=== Section Start ===

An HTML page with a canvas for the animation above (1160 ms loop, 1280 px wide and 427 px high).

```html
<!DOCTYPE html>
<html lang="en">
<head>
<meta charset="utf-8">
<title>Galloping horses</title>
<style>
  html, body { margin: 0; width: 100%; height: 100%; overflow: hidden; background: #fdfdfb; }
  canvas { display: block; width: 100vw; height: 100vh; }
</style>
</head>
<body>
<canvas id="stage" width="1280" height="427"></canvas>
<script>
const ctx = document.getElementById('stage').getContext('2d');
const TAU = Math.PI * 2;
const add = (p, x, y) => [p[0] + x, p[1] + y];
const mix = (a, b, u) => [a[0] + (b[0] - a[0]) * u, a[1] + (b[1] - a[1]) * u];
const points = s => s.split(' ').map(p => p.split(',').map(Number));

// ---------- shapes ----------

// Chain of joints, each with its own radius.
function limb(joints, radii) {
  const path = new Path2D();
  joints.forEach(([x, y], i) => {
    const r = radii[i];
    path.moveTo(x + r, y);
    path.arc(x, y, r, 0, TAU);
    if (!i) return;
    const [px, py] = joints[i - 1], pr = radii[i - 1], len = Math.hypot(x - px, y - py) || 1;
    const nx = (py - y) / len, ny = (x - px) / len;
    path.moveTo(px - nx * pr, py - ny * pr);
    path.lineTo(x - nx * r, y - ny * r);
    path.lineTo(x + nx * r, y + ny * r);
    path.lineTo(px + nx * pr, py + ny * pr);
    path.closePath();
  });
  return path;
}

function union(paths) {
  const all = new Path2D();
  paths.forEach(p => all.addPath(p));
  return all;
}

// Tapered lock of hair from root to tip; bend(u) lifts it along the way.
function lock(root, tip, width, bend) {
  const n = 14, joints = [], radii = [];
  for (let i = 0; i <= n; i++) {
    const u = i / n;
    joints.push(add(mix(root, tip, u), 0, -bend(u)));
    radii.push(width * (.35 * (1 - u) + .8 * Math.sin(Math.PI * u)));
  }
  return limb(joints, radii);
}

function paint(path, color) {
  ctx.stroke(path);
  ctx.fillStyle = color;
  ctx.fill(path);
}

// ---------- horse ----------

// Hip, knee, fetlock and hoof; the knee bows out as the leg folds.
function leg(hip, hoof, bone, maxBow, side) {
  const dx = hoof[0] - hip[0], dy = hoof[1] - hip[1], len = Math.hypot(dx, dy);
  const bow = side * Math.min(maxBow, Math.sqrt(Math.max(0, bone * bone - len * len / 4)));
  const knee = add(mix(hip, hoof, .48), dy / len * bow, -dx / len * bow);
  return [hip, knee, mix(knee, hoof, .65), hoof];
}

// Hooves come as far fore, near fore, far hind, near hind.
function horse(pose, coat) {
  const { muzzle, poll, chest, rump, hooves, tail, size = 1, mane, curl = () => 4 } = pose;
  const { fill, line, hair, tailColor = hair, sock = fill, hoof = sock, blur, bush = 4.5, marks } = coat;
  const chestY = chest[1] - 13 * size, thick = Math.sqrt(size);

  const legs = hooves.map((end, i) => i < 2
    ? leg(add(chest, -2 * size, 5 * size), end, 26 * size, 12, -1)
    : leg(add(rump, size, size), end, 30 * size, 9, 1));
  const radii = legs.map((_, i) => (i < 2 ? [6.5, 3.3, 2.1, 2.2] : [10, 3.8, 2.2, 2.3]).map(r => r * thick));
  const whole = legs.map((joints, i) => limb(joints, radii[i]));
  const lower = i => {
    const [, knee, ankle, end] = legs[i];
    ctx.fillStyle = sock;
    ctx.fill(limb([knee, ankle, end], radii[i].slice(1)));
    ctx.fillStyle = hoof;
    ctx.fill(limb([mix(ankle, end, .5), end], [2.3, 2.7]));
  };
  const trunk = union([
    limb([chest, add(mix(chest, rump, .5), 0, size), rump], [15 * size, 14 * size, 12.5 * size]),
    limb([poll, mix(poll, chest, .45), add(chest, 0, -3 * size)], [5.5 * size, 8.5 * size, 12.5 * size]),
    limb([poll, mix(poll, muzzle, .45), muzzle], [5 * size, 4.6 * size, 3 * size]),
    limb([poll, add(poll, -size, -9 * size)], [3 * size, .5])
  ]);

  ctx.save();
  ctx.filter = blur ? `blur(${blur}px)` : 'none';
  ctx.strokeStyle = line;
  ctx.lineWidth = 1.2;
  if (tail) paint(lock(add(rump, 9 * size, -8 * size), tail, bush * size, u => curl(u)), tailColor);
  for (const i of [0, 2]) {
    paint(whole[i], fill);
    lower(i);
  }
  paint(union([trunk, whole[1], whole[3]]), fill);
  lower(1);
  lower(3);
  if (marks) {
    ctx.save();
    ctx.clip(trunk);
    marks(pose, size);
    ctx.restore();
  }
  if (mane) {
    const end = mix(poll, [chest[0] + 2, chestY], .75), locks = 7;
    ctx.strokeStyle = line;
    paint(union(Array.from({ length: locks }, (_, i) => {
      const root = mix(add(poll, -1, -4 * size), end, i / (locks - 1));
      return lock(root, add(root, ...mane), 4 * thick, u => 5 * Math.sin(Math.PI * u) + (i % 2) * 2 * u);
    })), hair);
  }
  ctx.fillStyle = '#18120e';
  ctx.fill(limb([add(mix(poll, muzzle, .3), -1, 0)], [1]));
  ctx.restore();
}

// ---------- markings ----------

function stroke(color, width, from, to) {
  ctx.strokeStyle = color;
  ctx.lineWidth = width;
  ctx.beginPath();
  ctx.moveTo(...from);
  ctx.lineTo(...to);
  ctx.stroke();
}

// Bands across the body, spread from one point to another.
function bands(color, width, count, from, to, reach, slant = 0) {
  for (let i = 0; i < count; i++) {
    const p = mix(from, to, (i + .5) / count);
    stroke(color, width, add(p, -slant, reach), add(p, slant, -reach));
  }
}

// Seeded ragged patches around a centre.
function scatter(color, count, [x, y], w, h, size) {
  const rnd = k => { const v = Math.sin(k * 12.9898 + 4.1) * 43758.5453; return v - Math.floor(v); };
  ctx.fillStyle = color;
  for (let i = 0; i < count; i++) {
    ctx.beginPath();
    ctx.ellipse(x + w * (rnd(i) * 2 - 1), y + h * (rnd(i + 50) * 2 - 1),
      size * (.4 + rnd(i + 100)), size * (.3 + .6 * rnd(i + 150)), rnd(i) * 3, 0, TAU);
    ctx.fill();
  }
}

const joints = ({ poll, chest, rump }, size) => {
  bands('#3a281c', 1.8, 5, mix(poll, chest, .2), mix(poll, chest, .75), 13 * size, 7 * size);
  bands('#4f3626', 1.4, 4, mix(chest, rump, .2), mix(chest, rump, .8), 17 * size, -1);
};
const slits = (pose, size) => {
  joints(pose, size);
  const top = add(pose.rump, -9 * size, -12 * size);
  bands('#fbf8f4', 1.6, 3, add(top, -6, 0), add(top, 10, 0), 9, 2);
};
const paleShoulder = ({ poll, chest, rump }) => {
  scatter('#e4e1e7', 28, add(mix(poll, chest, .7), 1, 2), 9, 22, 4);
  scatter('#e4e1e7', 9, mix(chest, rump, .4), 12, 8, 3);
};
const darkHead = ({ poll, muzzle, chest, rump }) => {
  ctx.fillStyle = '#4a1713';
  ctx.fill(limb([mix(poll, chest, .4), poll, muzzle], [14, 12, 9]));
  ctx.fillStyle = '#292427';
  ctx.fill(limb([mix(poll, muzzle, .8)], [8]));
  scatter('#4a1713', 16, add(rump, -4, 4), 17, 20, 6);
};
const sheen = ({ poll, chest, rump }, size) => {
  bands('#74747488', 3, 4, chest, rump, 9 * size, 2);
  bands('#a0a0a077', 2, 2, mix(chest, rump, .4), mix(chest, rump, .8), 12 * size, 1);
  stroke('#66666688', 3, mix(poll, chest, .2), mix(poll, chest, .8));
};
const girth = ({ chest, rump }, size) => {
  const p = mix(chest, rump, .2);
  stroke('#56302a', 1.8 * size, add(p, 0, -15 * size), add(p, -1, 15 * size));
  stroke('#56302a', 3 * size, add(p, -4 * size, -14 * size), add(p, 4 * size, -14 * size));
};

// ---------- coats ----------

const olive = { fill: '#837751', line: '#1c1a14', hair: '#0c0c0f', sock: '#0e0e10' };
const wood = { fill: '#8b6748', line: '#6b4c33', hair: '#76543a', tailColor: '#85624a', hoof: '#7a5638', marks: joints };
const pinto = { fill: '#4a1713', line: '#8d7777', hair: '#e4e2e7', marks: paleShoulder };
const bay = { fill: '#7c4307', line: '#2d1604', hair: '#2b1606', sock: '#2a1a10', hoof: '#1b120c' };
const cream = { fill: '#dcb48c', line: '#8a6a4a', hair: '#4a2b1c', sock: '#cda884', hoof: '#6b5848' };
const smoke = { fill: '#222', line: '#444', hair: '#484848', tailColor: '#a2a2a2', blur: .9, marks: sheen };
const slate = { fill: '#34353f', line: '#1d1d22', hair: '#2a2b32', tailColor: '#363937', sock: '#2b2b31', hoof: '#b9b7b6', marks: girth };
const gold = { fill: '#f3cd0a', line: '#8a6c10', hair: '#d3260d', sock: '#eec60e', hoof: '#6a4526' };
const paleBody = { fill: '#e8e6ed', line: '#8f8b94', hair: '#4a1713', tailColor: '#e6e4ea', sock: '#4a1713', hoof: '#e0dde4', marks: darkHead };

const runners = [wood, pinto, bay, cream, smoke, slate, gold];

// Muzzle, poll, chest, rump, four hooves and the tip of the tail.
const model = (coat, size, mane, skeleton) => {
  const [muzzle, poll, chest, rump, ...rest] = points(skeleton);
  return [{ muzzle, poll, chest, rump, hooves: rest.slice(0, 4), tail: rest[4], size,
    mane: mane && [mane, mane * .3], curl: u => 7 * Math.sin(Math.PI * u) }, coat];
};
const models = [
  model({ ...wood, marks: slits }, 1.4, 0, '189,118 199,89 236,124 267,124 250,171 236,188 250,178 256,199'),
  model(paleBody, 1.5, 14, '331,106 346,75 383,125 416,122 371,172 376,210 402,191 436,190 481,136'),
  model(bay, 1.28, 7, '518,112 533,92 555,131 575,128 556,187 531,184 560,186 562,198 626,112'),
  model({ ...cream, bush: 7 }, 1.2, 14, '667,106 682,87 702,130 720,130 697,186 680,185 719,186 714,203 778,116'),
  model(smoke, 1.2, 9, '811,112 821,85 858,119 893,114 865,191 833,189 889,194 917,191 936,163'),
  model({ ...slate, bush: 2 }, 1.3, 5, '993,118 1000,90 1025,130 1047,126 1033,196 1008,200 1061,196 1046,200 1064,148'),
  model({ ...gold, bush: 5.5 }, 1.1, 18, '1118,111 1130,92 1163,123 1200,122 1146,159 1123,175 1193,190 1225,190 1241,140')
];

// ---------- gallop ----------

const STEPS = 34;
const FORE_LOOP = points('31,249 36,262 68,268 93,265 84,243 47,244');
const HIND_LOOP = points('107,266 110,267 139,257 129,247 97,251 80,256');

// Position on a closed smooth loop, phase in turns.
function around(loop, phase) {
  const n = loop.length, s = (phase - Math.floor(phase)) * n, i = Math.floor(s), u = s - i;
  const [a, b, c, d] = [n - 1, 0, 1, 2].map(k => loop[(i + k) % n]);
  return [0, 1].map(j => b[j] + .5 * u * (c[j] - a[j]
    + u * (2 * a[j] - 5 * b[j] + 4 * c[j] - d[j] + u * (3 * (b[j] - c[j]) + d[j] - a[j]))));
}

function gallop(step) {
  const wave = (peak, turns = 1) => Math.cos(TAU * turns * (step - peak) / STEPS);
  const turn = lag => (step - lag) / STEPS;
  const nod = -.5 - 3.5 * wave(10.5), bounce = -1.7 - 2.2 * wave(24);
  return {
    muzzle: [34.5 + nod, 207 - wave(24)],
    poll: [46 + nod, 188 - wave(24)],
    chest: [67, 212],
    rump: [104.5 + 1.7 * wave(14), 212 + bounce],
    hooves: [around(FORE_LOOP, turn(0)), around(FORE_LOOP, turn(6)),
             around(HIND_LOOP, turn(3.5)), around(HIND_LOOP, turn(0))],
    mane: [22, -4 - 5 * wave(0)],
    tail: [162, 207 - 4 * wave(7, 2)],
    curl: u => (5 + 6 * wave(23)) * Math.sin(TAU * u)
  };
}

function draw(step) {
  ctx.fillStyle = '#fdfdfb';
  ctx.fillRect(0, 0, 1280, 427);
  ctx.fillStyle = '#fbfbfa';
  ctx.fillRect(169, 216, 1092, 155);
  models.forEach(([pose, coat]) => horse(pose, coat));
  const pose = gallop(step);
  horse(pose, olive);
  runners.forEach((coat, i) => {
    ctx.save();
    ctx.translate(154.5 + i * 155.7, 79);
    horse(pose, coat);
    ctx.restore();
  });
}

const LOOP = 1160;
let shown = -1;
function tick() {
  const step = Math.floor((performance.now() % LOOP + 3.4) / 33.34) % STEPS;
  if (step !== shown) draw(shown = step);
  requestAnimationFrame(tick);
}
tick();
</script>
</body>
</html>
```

=== Section End ===

Give only the number of lines in the records that include the word "fillStyle".

9